While we could spend a great deal of time looking at all of the ins and outs of the user interface, the bulk of that work was done in a previous review. The latest production release of Synology's firmware, called DiskStation Manager (DSM), is version 3.2. This was the same firmware that was well documented in the October 2011 review of the DS411
. For a more thorough look at some of the features of DSM 3.2, please have a look at that review as well as the handful of screenshots below.
The bulk of your interactions with the DS212 and its feature-packed firmware will be via a web browser. The installation DVD will help you find and connect to the DiskStation initially, but beyond that you will simply want to go to its address on your local network. The screenshot below shows the login screen, which has been customized from within the firmware during a previous session.
The below left image shows the main page of the DSM 3.2 interface. It looks a bit like the desktop of an operating system, and this is just one of the many ways that Synology has created an intuitive system to make managing your NAS simple. Not only are things well laid out, there is ample help available, you can search for what you want if it is not immediately obvious to you, and aesthetically everything is very well done. On top of all of that, it is the quickest NAS interface I have used; responding to commands as you might expect a system to... quickly!

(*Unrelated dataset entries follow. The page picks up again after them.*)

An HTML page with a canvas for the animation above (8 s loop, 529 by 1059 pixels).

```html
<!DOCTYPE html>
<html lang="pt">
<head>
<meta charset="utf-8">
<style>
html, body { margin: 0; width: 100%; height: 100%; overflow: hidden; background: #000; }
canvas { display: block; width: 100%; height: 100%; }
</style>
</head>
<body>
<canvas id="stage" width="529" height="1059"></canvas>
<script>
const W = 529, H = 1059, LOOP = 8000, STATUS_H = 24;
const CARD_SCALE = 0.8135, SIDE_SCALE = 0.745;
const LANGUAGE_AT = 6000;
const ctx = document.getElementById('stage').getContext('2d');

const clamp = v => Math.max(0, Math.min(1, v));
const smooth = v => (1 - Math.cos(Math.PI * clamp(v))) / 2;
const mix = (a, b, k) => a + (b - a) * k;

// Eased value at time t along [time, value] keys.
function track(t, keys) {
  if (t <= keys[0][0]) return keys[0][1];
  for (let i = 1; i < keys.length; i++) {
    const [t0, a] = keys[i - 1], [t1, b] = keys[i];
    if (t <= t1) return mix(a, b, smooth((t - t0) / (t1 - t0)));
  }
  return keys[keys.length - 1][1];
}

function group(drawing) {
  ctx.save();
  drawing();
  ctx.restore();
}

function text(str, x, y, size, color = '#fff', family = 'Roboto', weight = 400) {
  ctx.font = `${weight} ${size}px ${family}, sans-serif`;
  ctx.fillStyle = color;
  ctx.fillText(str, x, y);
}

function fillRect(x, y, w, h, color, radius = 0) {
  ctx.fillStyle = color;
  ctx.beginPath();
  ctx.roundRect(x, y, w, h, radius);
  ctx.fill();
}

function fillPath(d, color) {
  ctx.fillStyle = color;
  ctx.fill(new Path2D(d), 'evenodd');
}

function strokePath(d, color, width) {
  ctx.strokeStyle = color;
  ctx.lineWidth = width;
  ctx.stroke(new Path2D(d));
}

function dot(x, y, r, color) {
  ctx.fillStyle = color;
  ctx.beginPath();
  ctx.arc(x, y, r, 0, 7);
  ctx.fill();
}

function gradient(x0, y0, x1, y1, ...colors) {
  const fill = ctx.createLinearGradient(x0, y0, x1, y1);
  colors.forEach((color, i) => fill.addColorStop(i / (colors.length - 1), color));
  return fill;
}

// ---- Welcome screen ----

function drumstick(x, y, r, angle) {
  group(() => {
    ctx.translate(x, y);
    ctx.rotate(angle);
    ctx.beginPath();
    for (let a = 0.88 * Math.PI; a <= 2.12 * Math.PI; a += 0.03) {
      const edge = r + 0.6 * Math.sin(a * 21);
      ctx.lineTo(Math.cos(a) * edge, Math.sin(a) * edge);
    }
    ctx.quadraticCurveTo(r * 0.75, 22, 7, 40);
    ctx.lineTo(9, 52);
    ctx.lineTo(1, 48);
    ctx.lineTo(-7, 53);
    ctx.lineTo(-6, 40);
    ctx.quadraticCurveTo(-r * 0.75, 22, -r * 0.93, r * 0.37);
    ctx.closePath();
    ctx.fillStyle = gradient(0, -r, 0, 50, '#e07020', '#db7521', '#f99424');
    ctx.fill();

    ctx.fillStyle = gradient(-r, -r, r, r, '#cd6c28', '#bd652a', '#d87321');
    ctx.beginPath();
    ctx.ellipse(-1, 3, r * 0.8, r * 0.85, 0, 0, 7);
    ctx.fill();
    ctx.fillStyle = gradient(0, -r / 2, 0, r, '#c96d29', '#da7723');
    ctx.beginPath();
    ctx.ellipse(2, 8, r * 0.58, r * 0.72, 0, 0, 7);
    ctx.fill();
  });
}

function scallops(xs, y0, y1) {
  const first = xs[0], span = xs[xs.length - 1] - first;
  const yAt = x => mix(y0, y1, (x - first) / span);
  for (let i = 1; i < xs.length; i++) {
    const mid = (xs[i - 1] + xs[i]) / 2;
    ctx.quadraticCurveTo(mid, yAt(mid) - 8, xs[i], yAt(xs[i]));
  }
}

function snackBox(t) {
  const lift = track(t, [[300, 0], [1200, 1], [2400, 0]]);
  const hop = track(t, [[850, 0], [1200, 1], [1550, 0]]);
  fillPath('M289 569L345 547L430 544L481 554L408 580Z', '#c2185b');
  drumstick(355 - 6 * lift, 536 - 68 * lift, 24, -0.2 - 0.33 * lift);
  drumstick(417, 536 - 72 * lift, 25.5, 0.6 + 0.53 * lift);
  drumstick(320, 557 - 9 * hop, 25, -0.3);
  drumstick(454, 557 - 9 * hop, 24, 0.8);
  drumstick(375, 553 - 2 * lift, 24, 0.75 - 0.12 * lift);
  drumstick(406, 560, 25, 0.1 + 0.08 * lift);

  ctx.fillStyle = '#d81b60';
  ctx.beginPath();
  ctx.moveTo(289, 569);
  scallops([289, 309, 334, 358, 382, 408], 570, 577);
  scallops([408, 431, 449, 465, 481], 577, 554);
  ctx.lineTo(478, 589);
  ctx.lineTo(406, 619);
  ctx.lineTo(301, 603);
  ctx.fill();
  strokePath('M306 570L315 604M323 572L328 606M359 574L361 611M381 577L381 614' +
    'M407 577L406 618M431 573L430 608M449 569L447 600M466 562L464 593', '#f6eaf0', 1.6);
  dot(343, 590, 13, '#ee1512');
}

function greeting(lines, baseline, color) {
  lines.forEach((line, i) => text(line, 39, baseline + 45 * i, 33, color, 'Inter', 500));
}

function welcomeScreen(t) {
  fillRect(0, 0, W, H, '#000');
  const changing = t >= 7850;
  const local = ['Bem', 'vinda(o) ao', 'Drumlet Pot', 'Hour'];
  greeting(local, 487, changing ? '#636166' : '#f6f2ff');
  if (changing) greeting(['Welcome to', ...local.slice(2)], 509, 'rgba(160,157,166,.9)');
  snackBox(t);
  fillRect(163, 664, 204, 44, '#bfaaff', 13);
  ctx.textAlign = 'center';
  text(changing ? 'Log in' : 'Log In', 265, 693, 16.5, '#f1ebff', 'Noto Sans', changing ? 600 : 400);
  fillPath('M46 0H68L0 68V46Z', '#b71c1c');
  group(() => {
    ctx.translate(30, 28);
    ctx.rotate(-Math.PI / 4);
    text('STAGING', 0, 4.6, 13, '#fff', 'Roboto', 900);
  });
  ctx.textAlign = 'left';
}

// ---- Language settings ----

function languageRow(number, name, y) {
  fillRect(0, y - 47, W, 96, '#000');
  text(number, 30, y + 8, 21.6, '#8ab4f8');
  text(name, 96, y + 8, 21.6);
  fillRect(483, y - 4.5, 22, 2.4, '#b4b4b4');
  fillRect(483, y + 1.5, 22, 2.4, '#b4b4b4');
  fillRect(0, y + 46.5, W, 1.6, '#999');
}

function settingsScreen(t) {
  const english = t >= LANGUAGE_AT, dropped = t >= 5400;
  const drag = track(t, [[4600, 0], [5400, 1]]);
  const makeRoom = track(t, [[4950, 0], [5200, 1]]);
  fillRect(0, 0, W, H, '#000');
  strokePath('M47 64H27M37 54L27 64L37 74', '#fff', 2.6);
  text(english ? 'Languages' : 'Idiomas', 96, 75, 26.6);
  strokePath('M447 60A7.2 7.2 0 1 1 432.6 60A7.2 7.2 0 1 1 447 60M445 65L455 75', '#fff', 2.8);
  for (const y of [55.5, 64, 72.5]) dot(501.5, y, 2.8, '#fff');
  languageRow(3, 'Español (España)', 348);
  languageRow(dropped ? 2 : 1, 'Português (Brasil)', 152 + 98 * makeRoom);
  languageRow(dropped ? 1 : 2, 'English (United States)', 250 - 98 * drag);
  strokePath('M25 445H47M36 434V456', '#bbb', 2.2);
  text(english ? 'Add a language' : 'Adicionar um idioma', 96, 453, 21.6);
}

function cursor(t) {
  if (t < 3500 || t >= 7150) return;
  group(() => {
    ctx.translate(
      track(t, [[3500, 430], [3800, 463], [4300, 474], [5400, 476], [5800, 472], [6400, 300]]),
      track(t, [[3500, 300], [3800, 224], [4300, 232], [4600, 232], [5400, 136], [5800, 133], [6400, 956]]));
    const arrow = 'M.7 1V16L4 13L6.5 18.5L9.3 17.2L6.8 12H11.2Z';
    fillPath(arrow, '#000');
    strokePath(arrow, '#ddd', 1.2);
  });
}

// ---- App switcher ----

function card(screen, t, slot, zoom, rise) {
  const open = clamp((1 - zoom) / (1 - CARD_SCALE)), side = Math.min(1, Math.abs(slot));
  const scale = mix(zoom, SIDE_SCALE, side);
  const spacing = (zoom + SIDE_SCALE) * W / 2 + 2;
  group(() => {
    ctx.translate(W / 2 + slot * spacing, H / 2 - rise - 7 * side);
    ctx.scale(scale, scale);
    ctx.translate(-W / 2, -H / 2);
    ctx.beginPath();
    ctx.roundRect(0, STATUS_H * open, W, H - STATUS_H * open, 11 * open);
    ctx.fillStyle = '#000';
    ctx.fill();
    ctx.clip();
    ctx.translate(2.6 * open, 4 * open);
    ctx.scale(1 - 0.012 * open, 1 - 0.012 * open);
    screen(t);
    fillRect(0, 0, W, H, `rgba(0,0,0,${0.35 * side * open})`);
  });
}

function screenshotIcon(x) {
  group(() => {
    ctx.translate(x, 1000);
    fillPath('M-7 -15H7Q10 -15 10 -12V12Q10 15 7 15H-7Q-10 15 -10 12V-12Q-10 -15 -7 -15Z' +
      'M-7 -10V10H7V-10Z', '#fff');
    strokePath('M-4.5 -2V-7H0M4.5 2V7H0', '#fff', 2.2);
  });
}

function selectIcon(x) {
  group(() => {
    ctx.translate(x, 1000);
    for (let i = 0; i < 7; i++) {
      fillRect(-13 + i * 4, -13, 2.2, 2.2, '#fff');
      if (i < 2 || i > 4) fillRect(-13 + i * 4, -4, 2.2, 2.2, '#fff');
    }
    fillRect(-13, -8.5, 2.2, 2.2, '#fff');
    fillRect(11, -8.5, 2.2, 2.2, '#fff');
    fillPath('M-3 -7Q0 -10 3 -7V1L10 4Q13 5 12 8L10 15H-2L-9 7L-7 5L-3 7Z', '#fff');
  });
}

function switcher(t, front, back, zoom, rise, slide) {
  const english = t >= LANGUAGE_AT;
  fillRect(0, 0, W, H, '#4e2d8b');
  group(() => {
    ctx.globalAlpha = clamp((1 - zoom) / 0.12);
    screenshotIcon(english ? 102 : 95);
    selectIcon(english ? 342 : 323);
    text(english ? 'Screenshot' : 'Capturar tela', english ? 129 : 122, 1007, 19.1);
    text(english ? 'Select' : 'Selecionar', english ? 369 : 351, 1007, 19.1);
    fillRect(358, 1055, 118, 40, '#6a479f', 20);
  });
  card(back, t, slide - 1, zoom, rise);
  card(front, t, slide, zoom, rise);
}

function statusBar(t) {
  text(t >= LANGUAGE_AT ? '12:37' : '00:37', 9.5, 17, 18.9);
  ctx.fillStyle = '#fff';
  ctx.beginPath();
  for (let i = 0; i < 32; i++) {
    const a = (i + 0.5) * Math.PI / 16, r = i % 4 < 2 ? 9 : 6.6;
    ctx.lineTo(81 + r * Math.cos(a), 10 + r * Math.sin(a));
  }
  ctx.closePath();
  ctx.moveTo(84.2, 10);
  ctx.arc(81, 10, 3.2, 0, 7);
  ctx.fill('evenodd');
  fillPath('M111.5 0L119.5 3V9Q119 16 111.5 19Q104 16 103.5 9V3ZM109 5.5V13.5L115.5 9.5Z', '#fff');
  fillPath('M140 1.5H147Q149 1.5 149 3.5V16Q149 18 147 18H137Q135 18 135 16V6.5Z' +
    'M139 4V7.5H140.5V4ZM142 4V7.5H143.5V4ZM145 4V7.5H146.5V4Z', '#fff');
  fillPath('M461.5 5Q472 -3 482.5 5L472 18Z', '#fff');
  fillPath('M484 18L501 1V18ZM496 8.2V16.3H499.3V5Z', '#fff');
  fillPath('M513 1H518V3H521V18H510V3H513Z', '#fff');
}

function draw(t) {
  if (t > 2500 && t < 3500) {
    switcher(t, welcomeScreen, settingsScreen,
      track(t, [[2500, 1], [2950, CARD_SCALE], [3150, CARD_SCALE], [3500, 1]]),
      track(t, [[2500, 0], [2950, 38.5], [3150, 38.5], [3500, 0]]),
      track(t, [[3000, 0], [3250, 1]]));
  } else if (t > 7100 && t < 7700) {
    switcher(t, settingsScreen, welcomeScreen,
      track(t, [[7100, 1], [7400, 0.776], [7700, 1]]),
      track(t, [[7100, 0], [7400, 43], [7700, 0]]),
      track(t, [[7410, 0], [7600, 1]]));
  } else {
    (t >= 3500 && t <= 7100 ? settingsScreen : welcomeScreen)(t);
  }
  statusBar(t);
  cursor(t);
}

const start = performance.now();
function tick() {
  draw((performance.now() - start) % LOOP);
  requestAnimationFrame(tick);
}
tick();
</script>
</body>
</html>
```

The above right image takes a look at the Web Services tab, as one example of how Synology guides you through your configuration. Not only are the options explained a bit under each check box, you can click the "?" for more help, or go to the search box if necessary. From the technical side of things, this page is used to enable web services on the DS212, including web hosting and the use of MySQL databases with the hosting. Other tabs in this group are available to configure other related features, including PHP, HTTP, and WebDAV.

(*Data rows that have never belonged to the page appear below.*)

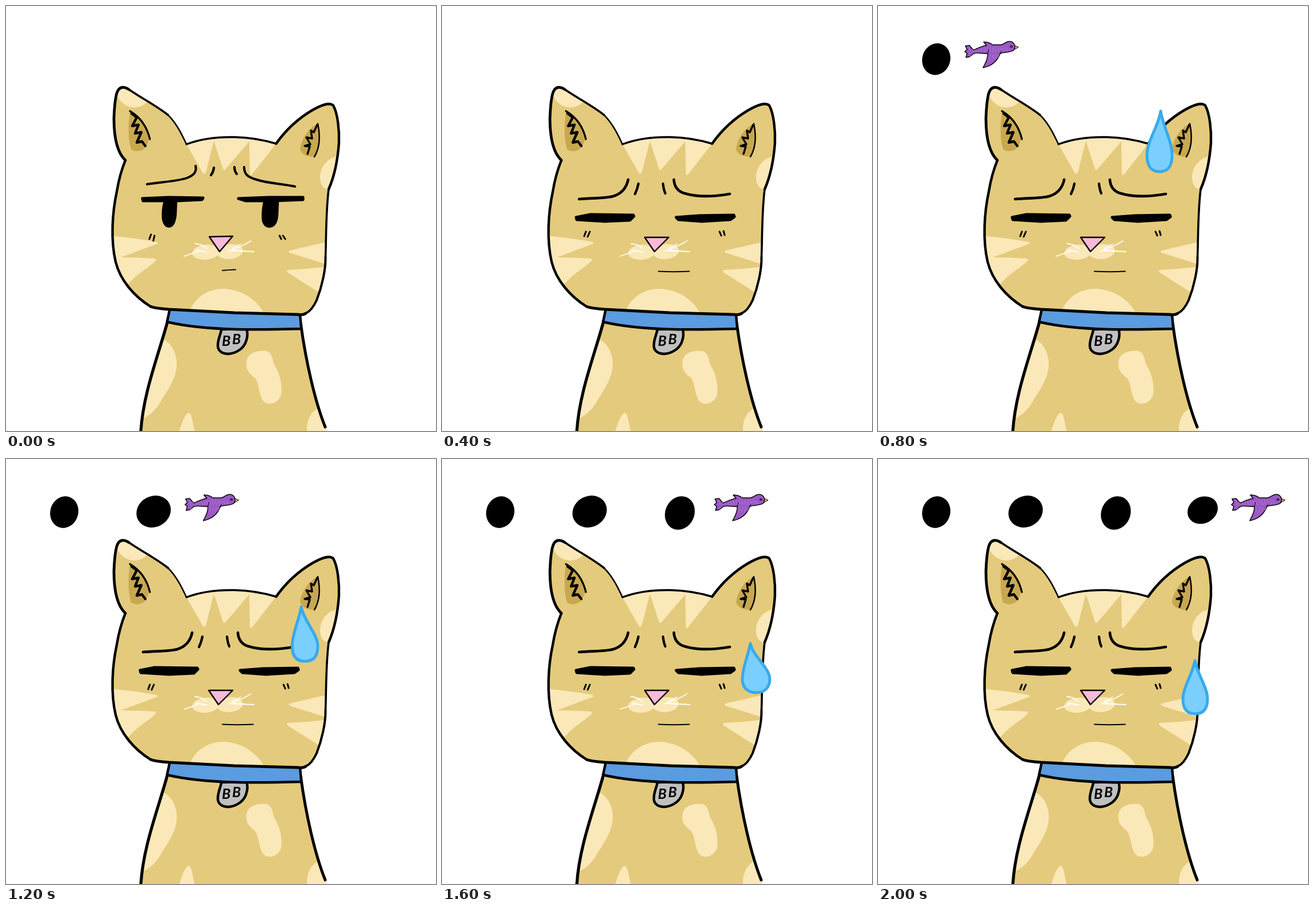
Recreate the animation shown at these times as an HTML page with a canvas. Size 753 by 744 pixels, loop 2400 ms.

```html
<!DOCTYPE html>
<html lang="en">
<head>
<meta charset="utf-8">
<title>Awkward cat</title>
<style>
  html, body { margin: 0; width: 100%; height: 100%; overflow: hidden; background: #fff; }
  canvas { display: block; }
</style>
</head>
<body>
<canvas id="stage" width="753" height="744"></canvas>
<script>
const ctx = document.getElementById('stage').getContext('2d');
const STEP = 400, STEPS = 6;
const INK = '#000', FUR = '#e4ca7c', CREAM = '#fbe8b8', SHADE = '#c8a84f';

function fill(d, color) {
  ctx.fillStyle = color;
  ctx.fill(new Path2D(d));
}

function line(d, width, color = INK) {
  ctx.strokeStyle = color;
  ctx.lineWidth = width;
  ctx.stroke(new Path2D(d));
}

function shape(d, color, width, ink = INK) {
  fill(d, color);
  line(d, width, ink);
}

function oval(x, y, rx, ry, tilt, color) {
  ctx.fillStyle = color;
  ctx.beginPath();
  ctx.ellipse(x, y, rx, ry, tilt, 0, 7);
  ctx.fill();
}

function patches(area, list) {
  ctx.save();
  ctx.clip(new Path2D(area));
  list.forEach(d => fill(d, CREAM));
  ctx.restore();
}

// Head outline: pen width, start point, curve to the next start
const HEAD = [
  [4.8, '209 270', 'C194 256 189 228 189 197 C190 170 193 153 196 148 C200 141 207 141 215 146'],
  [3.6, '215 146', 'C240 163 264 175 284 191'],
  [2.5, '284 191', 'C299 206 308 225 316 242'],
  [3.4, '316 242', 'C345 231 375 229 400 229.5 C427 230 453 235 473 241'],
  [4.4, '473 241', 'C490 217 513 196 537 182 C553 173 566 168 573 174 C581 188 584 218 583 240 C581 268 575 298 565 321'],
  [3.6, '565 321', 'C560 362 561 400 559.5 440'],
  [4, '559.5 440', 'C560 462 553 492 544 515 C538 528 532 535 525 538'],
  [4.8, '525 538', 'C521 541 517 541 510 540 L400 537 L285 531 C272 530 260 529 253 526'],
  [4.4, '253 526', 'C224 508 200 480 192 448 C183 410 186 362 194 325 C198 300 203 285 209 270']
];
const HEAD_AREA = 'M209 270 ' + HEAD.map(s => s[2]).join(' ') + 'Z';
const HEAD_PATCHES = [
  'M316 242 L344 291 Q347 296 350 291 L364 236 L380 285 Q382 289 385 285 L426 237 L427 294 Q429 299 433 292 L473 241 L400 220Z',
  'M190 140 C194 178 229 187 247 168 L215 135Z',
  'M590 263 C562 261 549 284 550 302 C551 316 558 321 567 322Z',
  'M180 402 Q225 406 263 413 Q268 415 263 417 L201 440 Q232 440 260 442 Q265 444 261 447 C246 461 229 469 214 487 L180 480Z',
  'M570 411 L497 428 Q493 430 497 432 L557 451 L556 457 Q525 461 494 462 Q490 464 494 467 L546 500 L570 490Z',
  'M323 531 C333 507 358 494 383 495 C414 497 439 514 452 538Z'
];

const BODY_AREA = 'M284 548 C269 606 240 676 236 746 L562 746 L559 737 C541 692 525 622 516 555Z';
const BODY_PATCHES = [
  'M273 582 C290 590 300 608 299 630 C297 656 280 677 268 697 C259 711 249 718 238 723 L230 620Z',
  'M303 746 C308 730 314 712 321 712 C326 716 327 732 331 746Z',
  'M421 628 C420 606 440 603 455 604 C468 606 466 622 472 632 C480 645 484 664 482 680 C478 694 462 701 452 693 C442 683 444 661 436 651 C428 645 421 639 421 628Z',
  'M550 702 C532 711 526 726 527 746 L570 746Z'
];

function body() {
  fill(BODY_AREA, FUR);
  patches(BODY_AREA, BODY_PATCHES);
  line('M284 548 C269 606 240 676 236 746', 5.2);
  line('M516 555 C525 622 541 692 559 737', 5);

  shape('M377 566 C377 573 370 584 371 596 C372 605 380 609 389 609 C404 608 416 599 420 588 C423 580 424 573 421 565Z', '#c0c0c0', 4.4);
  ctx.fillStyle = INK;
  ctx.font = 'italic 700 25px Lato, sans-serif';
  ctx.fillText('B', 378, 595);
  ctx.fillText('B', 396, 591.5);

  shape('M287 530 L515 540 L517 565 C440 567 350 569 282 553Z', '#5b9bdf', 4.4);
}

function head() {
  fill(HEAD_AREA, FUR);
  patches(HEAD_AREA, HEAD_PATCHES);

  fill('M217 185 C214 205 213 232 219 251 C229 257 240 254 245 246 L252 232 C246 210 235 195 217 185Z', SHADE);
  line('M217 184 C236 195 247 212 252 233', 3.2);
  line('M220 188 L229 195 L221 210 L232 208 L226 223 L237 221 L229 239 L238 237 L244 245', 4.4);

  fill('M546 206 C529 213 516 236 515 251 C519 262 530 264 541 264 C550 248 550 222 546 206Z', SHADE);
  line('M546 206 C551 230 549 249 540 264', 2.5);
  line('M545 208 L539 221 L534 218 L536 232 L526 230 L533 242 L523 245 L532 246 L528 259', 3.4);

  HEAD.forEach(([w, from, d]) => line('M' + from + d, w));
}

const TIRED = {
  lids: ['M239 337 L285 335 L345 336 L343 339 L300 341 L240 341Z', 'M407 337 L460 335 L520 335 L520 339 L470 341 L420 341Z'],
  pupils: ['M276 341 C273 352 272 363 273 373 C275 384 280 388 286 388 C295 387 298 376 299 364 L300 341Z',
           'M451 341 C448 352 447 365 448 375 C450 385 456 389 463 388 C472 387 476 378 477 366 L478 341Z'],
  brows: 'M247 312 C270 308 301 307 317 301 C330 296 334 290 332 280 M417 282 C417 296 425 300 439 304 C460 311 485 311 506 316',
  browPen: 4,
  frown: 'M364 283 Q363 291 359 296 M400 282 Q400 289 404 294',
  marks: 'M254 400 L251 408 M260 402 L258 411 M479 402 L482 408 M485 402 L489 408',
  mouth: 'M379 463 Q390 462 402 461.5',
  nose: 'M356 404 L397 403 L374 430Z'
};
const CLOSED = {
  lids: ['M235 370 L260 365 L335 366 L336 368 L329 375 L285 377 L236 374Z', 'M410 370 L450 367 L511 366 L512 369 L505 374 L455 377 L414 374Z'],
  pupils: [],
  brows: 'M240 338 C265 336 285 337 300 333 C316 328 323 318 326 304 M406 304 C407 317 414 325 425 328 C450 336 480 333 504 329',
  browPen: 4.6,
  frown: 'M344 311 Q342 321 338 329 M387 311 Q388 321 391 328',
  marks: 'M252 395 L249 403 M259 395 L255 404 M486 395 L489 402 M493 394 L495 401',
  mouth: 'M379 464.5 Q405 466 433 464.5',
  nose: 'M355 405 L397 405 L372 430Z'
};

function face(f) {
  oval(350, 431, 24, 13, -0.1, CREAM);
  oval(392, 430, 23, 13, -0.1, CREAM);
  line('M312 438 L338 429 M331 416 Q343 417 351 424 M333 427 L351 431 M390 429 Q412 422 429 411 M397 424 L411 417 M394 428 L434 430', 1.8, '#fff');

  f.pupils.forEach(d => fill(d, INK));
  f.lids.forEach(d => shape(d, INK, 5));
  line(f.brows, f.browPen);
  line(f.frown, 4.2);
  line(f.marks, 3);
  line(f.mouth, 2);
  shape(f.nose, '#fbb9da', 2.4);
}

// Drop: tip, side edges and bottom
const DROPS = [
  [495, 184, 471, 515, 290],
  [517, 259, 501, 546, 354],
  [540, 323, 526, 574, 409],
  [555, 353, 534, 577, 446]
];

function drop([x, y, l, r, b]) {
  const h = b - y, mid = (l + r) / 2, side = b - h * 0.28;
  shape(`M${x} ${y} C${x - 4} ${y + h * 0.25} ${l} ${b - h * 0.5} ${l} ${side}
    C${l} ${b - 8} ${mid - 14} ${b} ${mid} ${b} C${mid + 14} ${b} ${r} ${b - 8} ${r} ${side}
    C${r} ${b - h * 0.5} ${x + 4} ${y + h * 0.25} ${x} ${y}Z`, '#7acfff', 5, '#38aaea');
}

const DOTS = [
  [102, 93, 24.5, 28, 0.3],
  [258.5, 92, 31, 27, -0.5],
  [416.5, 94.5, 25.5, 30, 0.4],
  [568.5, 89.5, 27.5, 23, -0.5]
];
const BIRD_X = [0, 161.5, 325, 467];
const BIRD = 'M167 77 L160 69 L153 70 L156 76 L152 80 L156 83 L154 90 L160 89 L168 83 C176 81 184 84 192 83 ' +
  'C193 94 187 101 184 108 C199 105 209 97 214 83 C222 80 232 82 238 77 C242 70 238 62 230 62 ' +
  'C223 62 222 67 215 68 L201 68 C196 64 190 63 185 63 L190 69 C182 70 175 74 167 77Z';

function bird(x) {
  ctx.save();
  ctx.translate(x, 0);
  shape('M239 69 L246 72 L239 76Z', '#f0b64a', 1);
  shape(BIRD, '#9a59c4', 1.5);
  ctx.save();
  ctx.clip(new Path2D(BIRD));
  for (let i = 0; i < 14; i++) {
    const sx = 160 + i * 5;
    line(`M${sx} 73 l2 7 M${sx + 2} 85 l-2 8`, 0.8, '#b783d8');
  }
  ctx.restore();
  line('M192 83 L194 76 M214 83 L216 79', 1);
  oval(233, 71, 3, 2.5, 0, '#6b3591');
  oval(234, 71, 1.3, 1.3, 0, INK);
  ctx.restore();
}

function draw(now) {
  const step = Math.floor(now / STEP) % STEPS;
  ctx.fillStyle = '#fff';
  ctx.fillRect(0, 0, 753, 744);
  ctx.lineCap = ctx.lineJoin = 'round';
  body();
  head();
  face(step ? CLOSED : TIRED);

  const count = step - 1;
  if (count > 0) {
    DOTS.slice(0, count).forEach(d => oval(...d, INK));
    bird(BIRD_X[count - 1]);
    drop(DROPS[count - 1]);
  }
}

function tick() {
  draw(performance.now());
  requestAnimationFrame(tick);
}
tick();
</script>
</body>
</html>
```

The below left image shows one of the tabs for configuring local file shares, while the below right image shows a group of tabs for configuring base DSM settings (with the selection of login screens being a part of this group).